National Company Law Appellate Tribunal: A two-member bench comprising of S.J. Mukhopadhaya, J. (Chairperson) and Bansi Lal Bhat, J. (Member, Judicial), allowed an appeal filed against the order passed by the National Company Law Tribunal (Adjudicating Authority) whereunder application under Section 9 of Insolvency and Bankruptcy Code 2016, preferred by the respondent was admitted and Insolvency Resolution Professional was appointed.

The appeal was filed by the Director of Lepton Projects (P) Ltd. which was the ‘Corporate Debtor’. The respondent Sanghvi Movers Ltd. was the ‘Operational Creditor’. An application was filed by the Operational Creditor under Section 9 of the I&B Code, after the admission of which ‘Moratorium’ was passed and ‘Insolvency Resolution Professional’ was appointed by NCLT in terms of the Code. However, the appellant challenged the said order of NCLT contending that no notice in terms of Section 8(1) of the Code was given to the appellant before such order was passed.

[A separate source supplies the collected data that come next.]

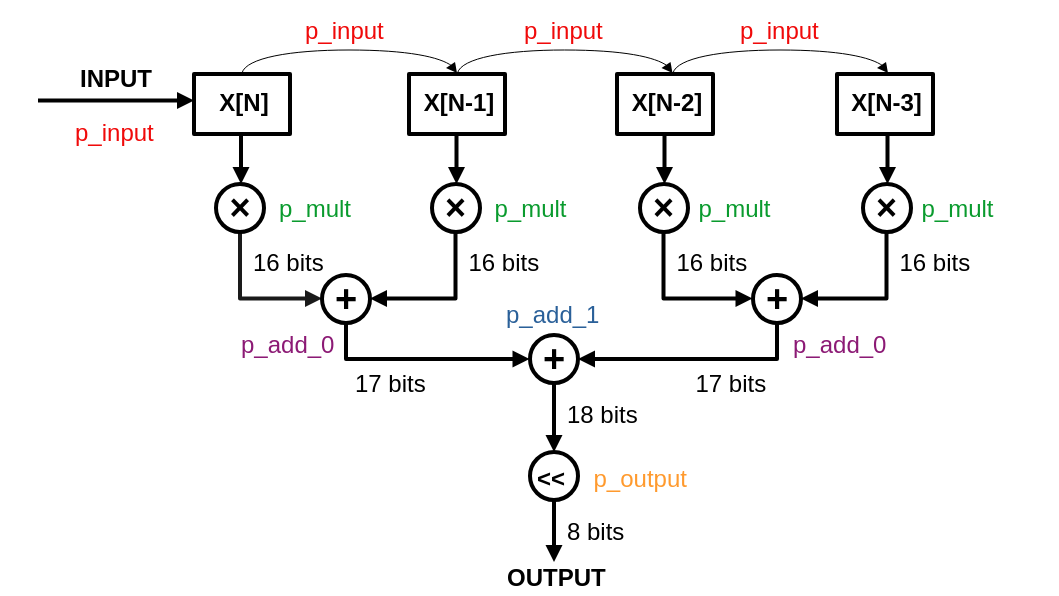
<!DOCTYPE html>
<html lang="en">
<head>
<meta charset="utf-8">
<title>FIR filter pipeline</title>
<style>
  :root {
    --ink: #000;
    --ink-soft: #1a1a1a;
    --paper: #fff;
    --input: #f00a0a;
    --mult: #0a9b2e;
    --add-0: #8c1a75;
    --add-1: #2a6099;
    --output: #ff9a2e;
  }
  * { box-sizing: border-box; margin: 0; }
  body { width: 1059px; height: 596px; overflow: hidden; background: var(--paper); }
  .diagram {
    position: relative; width: 1059px; height: 596px; overflow: hidden;
    color: var(--ink); font: 24px/28px "Liberation Sans", Arial, sans-serif;
  }
  .wires { position: absolute; inset: 0; }
  .wire { fill: none; stroke: var(--ink); stroke-width: 4; stroke-linejoin: round; }
  .wire.soft { stroke: var(--ink-soft); }
  .delay { fill: none; stroke: var(--ink); stroke-width: 1; }
  .soft-head { fill: var(--ink-soft); }

  .register, .operator {
    position: absolute; display: flex; align-items: center; justify-content: center;
    border: 4px solid var(--ink); background: var(--paper); font-weight: 700;
  }
  .register { top: 72px; width: 100px; height: 64px; padding-left: 4px; border-radius: 2px; padding-bottom: 2px; }
  .operator { width: 52px; height: 52px; border-radius: 50%; font-size: 36px; line-height: 44px; }
  .multiply { top: 182px; }
  .add { font-size: 38px; }
  .shift { font-size: 24px; padding: 5px 6px 0 0; }

  .label { position: absolute; white-space: nowrap; }
  .port { font-weight: 700; }
  .p-input { color: var(--input); }
  .p-mult { color: var(--mult); top: 195px; }
  .p-add-0 { color: var(--add-0); top: 331px; }
  .p-add-1 { color: var(--add-1); }
  .p-output { color: var(--output); }
  .bits-16 { top: 249px; }
  .bits-17 { top: 370px; }
</style>
</head>
<body>
<main class="diagram">
  <svg class="wires" width="1059" height="596" viewBox="0 0 1059 596" aria-hidden="true">
    <defs>
      <path id="head" d="M0 0L-17 -8.5V8.5Z"/>
      <g id="delay-arc">
        <path class="delay" d="M242 73C246 58 290 50 349 50S440 57 452 66"/>
        <path d="M457 73L446 68L455 62Z"/>
      </g>
    </defs>

    <g class="delays">
      <use href="#delay-arc"/>
      <use href="#delay-arc" x="215.5"/>
      <use href="#delay-arc" x="431"/>
    </g>

    <path class="wire" d="M38 100.5H180"/>
    <use href="#head" x="194" y="100.5"/>

    <g class="register-to-multiply">
      <path class="wire" d="M241 135V170M456.5 135V170M664.5 135V170M887.5 135V170"/>
      <use href="#head" transform="translate(241 184) rotate(90)"/>
      <use href="#head" transform="translate(456.5 184) rotate(90)"/>
      <use href="#head" transform="translate(664.5 184) rotate(90)"/>
      <use href="#head" transform="translate(887.5 184) rotate(90)"/>
    </g>

    <g class="multiply-to-add">
      <path class="wire soft" d="M240 232V298.5H308"/>
      <use class="soft-head" href="#head" x="322" y="298.5"/>
      <path class="wire" d="M455.5 232V298.5H384M663.5 232V298.5H740M886.5 232V298.5H815"/>
      <use href="#head" transform="translate(370 298.5) rotate(180)"/>
      <use href="#head" x="752.5" y="298.5"/>
      <use href="#head" transform="translate(801 298.5) rotate(180)"/>
    </g>

    <g class="add-to-sum">
      <path class="wire" d="M346 322V359H516M777 322V359H592"/>
      <use href="#head" x="529.5" y="359"/>
      <use href="#head" transform="translate(578 359) rotate(180)"/>
    </g>

    <g class="sum-to-output">
      <path class="wire" d="M554 383V438M554 500V548"/>
      <use href="#head" transform="translate(554 452) rotate(90)"/>
      <use href="#head" transform="translate(554 562) rotate(90)"/>
    </g>
  </svg>

  <div class="register" style="left:192px">X[N]</div>
  <div class="register" style="left:407px">X[N-1]</div>
  <div class="register" style="left:615px">X[N-2]</div>
  <div class="register" style="left:834.5px">X[N-3]</div>

  <div class="operator multiply" style="left:214px">×</div>
  <div class="operator multiply" style="left:429.5px">×</div>
  <div class="operator multiply" style="left:637.5px">×</div>
  <div class="operator multiply" style="left:860.5px">×</div>
  <div class="operator add" style="left:320px;top:272.5px">+</div>
  <div class="operator add" style="left:751px;top:272.5px">+</div>
  <div class="operator add" style="left:528px;top:333px">+</div>
  <div class="operator shift" style="left:528px;top:450px">&lt;&lt;</div>

  <span class="label p-input" style="left:305px;top:17px">p_input</span>
  <span class="label p-input" style="left:524px;top:17px">p_input</span>
  <span class="label p-input" style="left:740px;top:17px">p_input</span>
  <span class="label port" style="left:80px;top:65px">INPUT</span>
  <span class="label p-input" style="left:75px;top:119px">p_input</span>

  <span class="label p-mult" style="left:279px">p_mult</span>
  <span class="label p-mult" style="left:494.5px">p_mult</span>
  <span class="label p-mult" style="left:698.5px">p_mult</span>
  <span class="label p-mult" style="left:921.5px">p_mult</span>

  <span class="label bits-16" style="left:253px">16 bits</span>
  <span class="label bits-16" style="left:468.5px">16 bits</span>
  <span class="label bits-16" style="left:676.5px">16 bits</span>
  <span class="label bits-16" style="left:899.5px">16 bits</span>

  <span class="label p-add-0" style="left:241px">p_add_0</span>
  <span class="label p-add-1" style="left:506px;top:301px">p_add_1</span>
  <span class="label p-add-0" style="left:793px">p_add_0</span>
  <span class="label bits-17" style="left:355px">17 bits</span>
  <span class="label bits-17" style="left:695.5px">17 bits</span>

  <span class="label" style="left:567px;top:401px">18 bits</span>
  <span class="label p-output" style="left:593.5px;top:465px">p_output</span>
  <span class="label" style="left:567px;top:518px">8 bits</span>
  <span class="label port" style="left:507px;top:564px">OUTPUT</span>
</main>
</body>
</html>
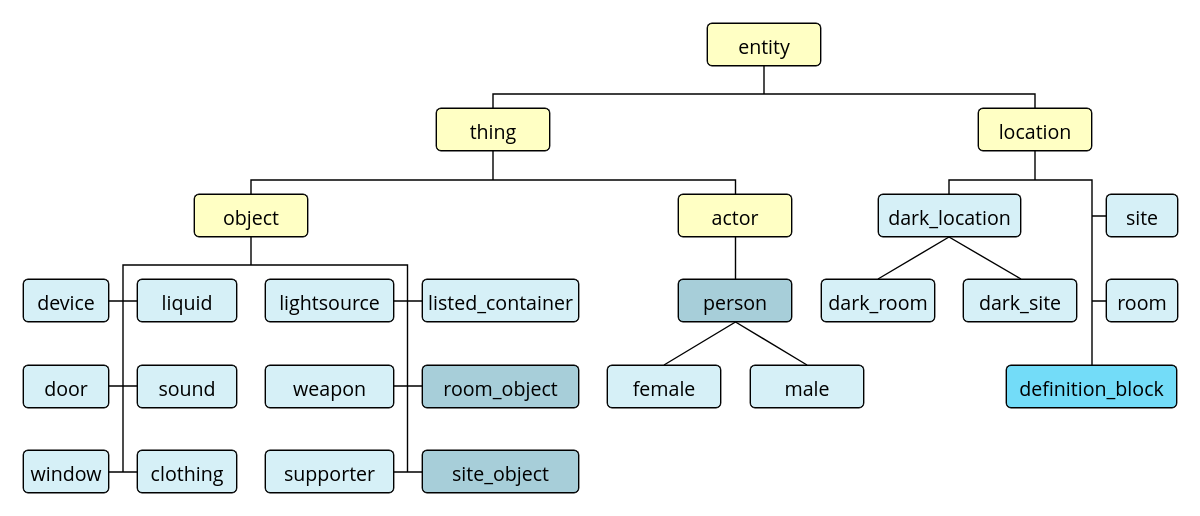
<!DOCTYPE html>
<html lang="en">
<head>
<meta charset="utf-8">
<title>Entity class hierarchy</title>
<style>
:root {
  --paper: #ffffff;
  --ink: #000000;
  --base-class: #ffffc4;
  --class: #d6f0f7;
  --special-class: #a7ced9;
  --block: #73dcf8;
}
* { box-sizing: border-box; }
html, body { margin: 0; overflow: hidden; background: var(--paper); }
.hierarchy {
  position: relative;
  width: 1200px;
  height: 516px;
  overflow: hidden;
  background: var(--paper);
  color: var(--ink);
  font: 400 19.6px/1 "Open Sans", "Noto Sans", sans-serif;
}
.connectors { position: absolute; left: 0; top: 0; }
.connectors path { fill: none; stroke: var(--ink); stroke-width: 1.4; }
.node {
  position: absolute;
  display: flex;
  align-items: center;
  justify-content: center;
  height: 43px;
  padding-top: 4px;
  border: 1px solid var(--ink);
  border-radius: 5px;
  box-shadow: 0 0 0 0.4px var(--ink);
  background: var(--class);
  white-space: nowrap;
}
.base { background: var(--base-class); }
.special { background: var(--special-class); }
.block { background: var(--block); }
.level-1 { top: 23px; }
.level-2 { top: 108px; }
.level-3 { top: 194px; }
.level-4 { top: 279px; }
.level-5 { top: 365px; }
.level-6 { top: 450px; }
.w-72 { width: 72px; }
.w-86 { width: 86px; }
.w-100 { width: 100px; }
.w-114 { width: 114px; }
.w-128 { width: 129px; }
.w-143 { width: 143px; }
.w-157 { width: 157px; }
.w-171 { width: 171px; }
</style>
</head>
<body>
<main class="hierarchy">
  <svg class="connectors" width="1200" height="516" viewBox="0 0 1200 516" aria-hidden="true">
    <path class="entity-branches" d="M764 66V94M493 108V94H1035V108"/>
    <path class="thing-branches" d="M493 151V180M251 194V180H735.5V194"/>
    <path class="location-branches" d="M1035 151V180M949 194V180H1092V365M1092 216H1106M1092 301H1106"/>
    <path class="object-branches" d="M251 237V265M123 472V265H407.5V472M108 301H137M108 386H137M108 472H137M393 301H422M393 386H422M393 472H422"/>
    <path class="actor-branches" d="M735.5 237V279M664 365L735.5 322L807 365"/>
    <path class="dark-location-branches" d="M878 279L949 237L1021 279"/>
  </svg>

  <div class="node base level-1 w-114" style="left:707px">entity</div>

  <div class="node base level-2 w-114" style="left:436px">thing</div>
  <div class="node base level-2 w-114" style="left:978px">location</div>

  <div class="node base level-3 w-114" style="left:194px">object</div>
  <div class="node base level-3 w-114" style="left:678px">actor</div>
  <div class="node level-3 w-143" style="left:878px">dark_location</div>
  <div class="node level-3 w-72" style="left:1106px">site</div>

  <div class="node level-4 w-86" style="left:23px">device</div>
  <div class="node level-4 w-100" style="left:137px">liquid</div>
  <div class="node level-4 w-128" style="left:265px">lightsource</div>
  <div class="node level-4 w-157" style="left:422px">listed_container</div>
  <div class="node special level-4 w-114" style="left:678px">person</div>
  <div class="node level-4 w-114" style="left:821px">dark_room</div>
  <div class="node level-4 w-114" style="left:963px">dark_site</div>
  <div class="node level-4 w-72" style="left:1106px">room</div>

  <div class="node level-5 w-86" style="left:23px">door</div>
  <div class="node level-5 w-100" style="left:137px">sound</div>
  <div class="node level-5 w-128" style="left:265px">weapon</div>
  <div class="node special level-5 w-157" style="left:422px">room_object</div>
  <div class="node level-5 w-114" style="left:607px">female</div>
  <div class="node level-5 w-114" style="left:750px">male</div>
  <div class="node block level-5 w-171" style="left:1006px">definition_block</div>

  <div class="node level-6 w-86" style="left:23px">window</div>
  <div class="node level-6 w-100" style="left:137px">clothing</div>
  <div class="node level-6 w-128" style="left:265px">supporter</div>
  <div class="node special level-6 w-157" style="left:422px">site_object</div>
</main>
</body>
</html>
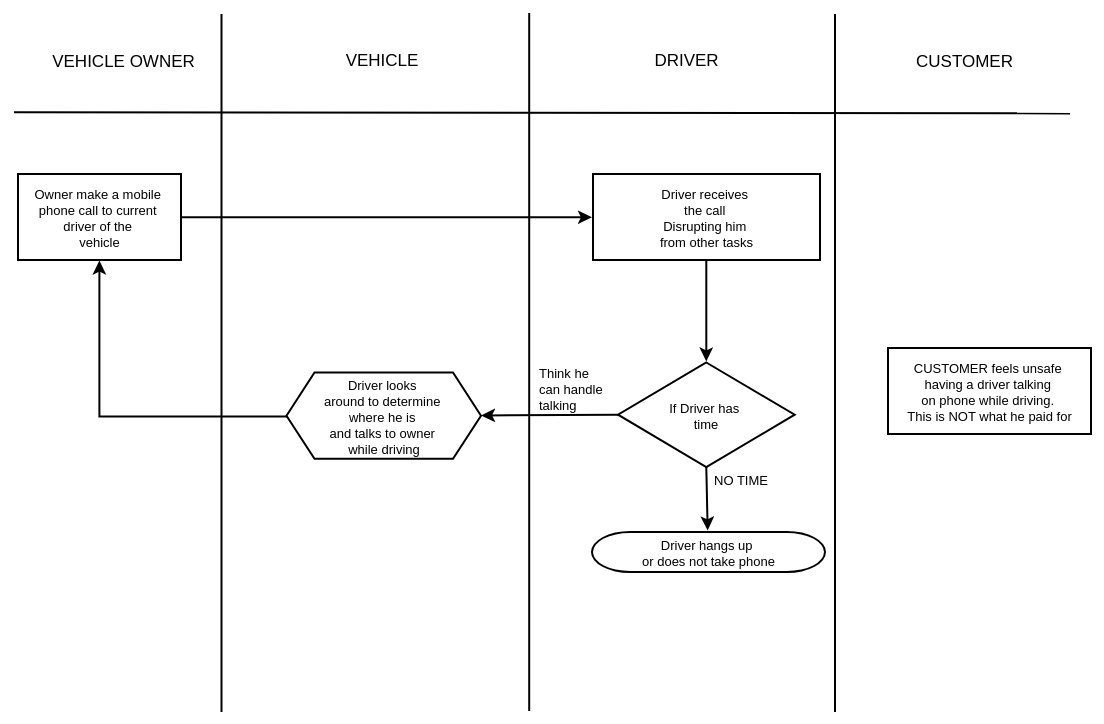
<!DOCTYPE html>
<html lang="en">
<head>
<meta charset="utf-8">
<title>Driver call swimlane diagram</title>
<style>
:root { --ink: #000; --paper: #fff; }
* { box-sizing: border-box; margin: 0; }
body { background: var(--paper); overflow: hidden; }
.diagram {
  position: relative; width: 1104px; height: 724px; overflow: hidden;
  background: var(--paper); color: var(--ink);
  font: 13px/16px "Liberation Sans", Arial, sans-serif;
}
.lanes {
  position: relative; display: grid; padding-top: 52px;
  grid-template-columns: 221px 308px 306px 269px;
}
.lanes h2 { font-size: 17px; line-height: 20px; font-weight: 400; text-align: center; white-space: nowrap; }
.lane-owner { padding-left: 26px; }
.lane-vehicle { padding-left: 14px; margin-top: -1px; }
.lane-driver { padding-left: 9px; margin-top: -1px; }
.lane-customer { padding-right: 10px; }
.lines { position: absolute; inset: 0; fill: none; stroke: var(--ink); stroke-width: 2; }
.arrowhead { fill: var(--ink); stroke: none; }
.node {
  position: absolute; display: flex; align-items: center; justify-content: center;
  padding-top: 4px; text-align: center; white-space: nowrap;
}
.box, .terminator { border: 2px solid var(--ink); background: var(--paper); }
.terminator { border-radius: 39px / 21px; }
.owner-calls { left: 17px; top: 173px; width: 165px; height: 88px; }
.driver-receives { left: 592px; top: 173px; width: 229px; height: 88px; }
.driver-looks { left: 287px; top: 372px; width: 194px; height: 88px; }
.has-time { left: 618px; top: 362px; width: 176px; height: 106px; }
.hangs-up { left: 591px; top: 531px; width: 235px; height: 42px; }
.customer-unsafe { left: 887px; top: 347px; width: 205px; height: 88px; padding-top: 3px; }
.edge-label { position: absolute; white-space: nowrap; }
.can-handle { left: 539px; top: 366px; }
.no-time { left: 714px; top: 473px; }
</style>
</head>
<body>
<main class="diagram">
  <svg class="lines" width="1104" height="724" viewBox="0 0 1104 724" aria-hidden="true">
    <defs>
      <marker id="arrow" markerUnits="userSpaceOnUse" markerWidth="15" markerHeight="14" refX="11" refY="7" orient="auto">
        <path class="arrowhead" d="M14.5 7 0 14 3.5 7 0 0Z"/>
      </marker>
    </defs>
    <g class="lane-dividers">
      <line x1="221.5" y1="14" x2="221.5" y2="712"/>
      <line x1="529.2" y1="13" x2="529.2" y2="711"/>
      <line x1="835" y1="14" x2="835" y2="712"/>
      <line x1="14" y1="112.2" x2="1017" y2="113.3"/>
      <line x1="1017" y1="113.6" x2="1070" y2="113.8" stroke-width="1.5"/>
    </g>
    <g class="shapes">
      <polygon points="314.5,372.5 453,372.5 481,415.7 453,458.8 314.5,458.8 286.5,415.7"/>
      <polygon points="706.3,362.5 794.7,414.7 706.3,467 618,414.7"/>
    </g>
    <g class="connectors" marker-end="url(#arrow)">
      <path marker-end="url(#arrow)" d="M181 217.2H588.5"/>
      <path marker-end="url(#arrow)" d="M706.3 261V358"/>
      <path marker-end="url(#arrow)" d="M618 414.8 484.5 415.4"/>
      <path marker-end="url(#arrow)" d="M287 416.5H99.4V264"/>
      <path marker-end="url(#arrow)" d="M706.3 467 707.6 527"/>
    </g>
  </svg>

  <header class="lanes">
    <h2 class="lane-owner">VEHICLE OWNER</h2>
    <h2 class="lane-vehicle">VEHICLE</h2>
    <h2 class="lane-driver">DRIVER</h2>
    <h2 class="lane-customer">CUSTOMER</h2>
  </header>

  <div class="node box owner-calls"><p>Owner make a mobile&nbsp;<br>phone call to current&nbsp;<br>driver of the&nbsp;<br>vehicle</p></div>
  <div class="node box driver-receives"><p>Driver receives&nbsp;<br>the call&nbsp;<br>Disrupting him&nbsp;<br>from other tasks</p></div>
  <div class="node has-time"><p>If Driver has&nbsp;<br>time</p></div>
  <div class="node driver-looks"><p>Driver looks&nbsp;<br>around to determine&nbsp;<br>where he is&nbsp;<br>and talks to owner&nbsp;<br>while driving</p></div>
  <div class="node terminator hangs-up"><p>Driver hangs up&nbsp;<br>or does not take phone</p></div>
  <div class="node box customer-unsafe"><p>CUSTOMER feels unsafe&nbsp;<br>having a driver talking&nbsp;<br>on phone while driving.&nbsp;<br>This is NOT what he paid for</p></div>

  <p class="edge-label can-handle">Think he<br>can handle<br>talking</p>
  <p class="edge-label no-time">NO TIME</p>
</main>
</body>
</html>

The Appellate Tribunal perused the record and considered the submissions made on behalf of the parties. It was brought to the notice of the Appellate Tribunal that when the respondents reached to the office of the appellant, no one was found occupying the premises. The Appellate Tribunal also found favour with the contention of the appellant that had a demand notice in terms of Section 8(1) or notice of petition been served on the appellant, they could have settled the claim with the respondent- Operational Creditor. Further, the appellant submitted that the amount had already been paid, which was not contended by the respondent. In such circumstances, the Appellate Tribunal though it fit to set aside the impugned order. Accordingly, the order was set aside as illegal, application preferred by the respondent under Section 9 was dismissed, and the appellant was released from all rigours of law in the matter concerned. [Lepton Projects (P) Ltd. v. Sanghvi Movers Ltd., Company Appeal (AT) (Insolvency) No. 273 of 2048, dated 31-5-2018]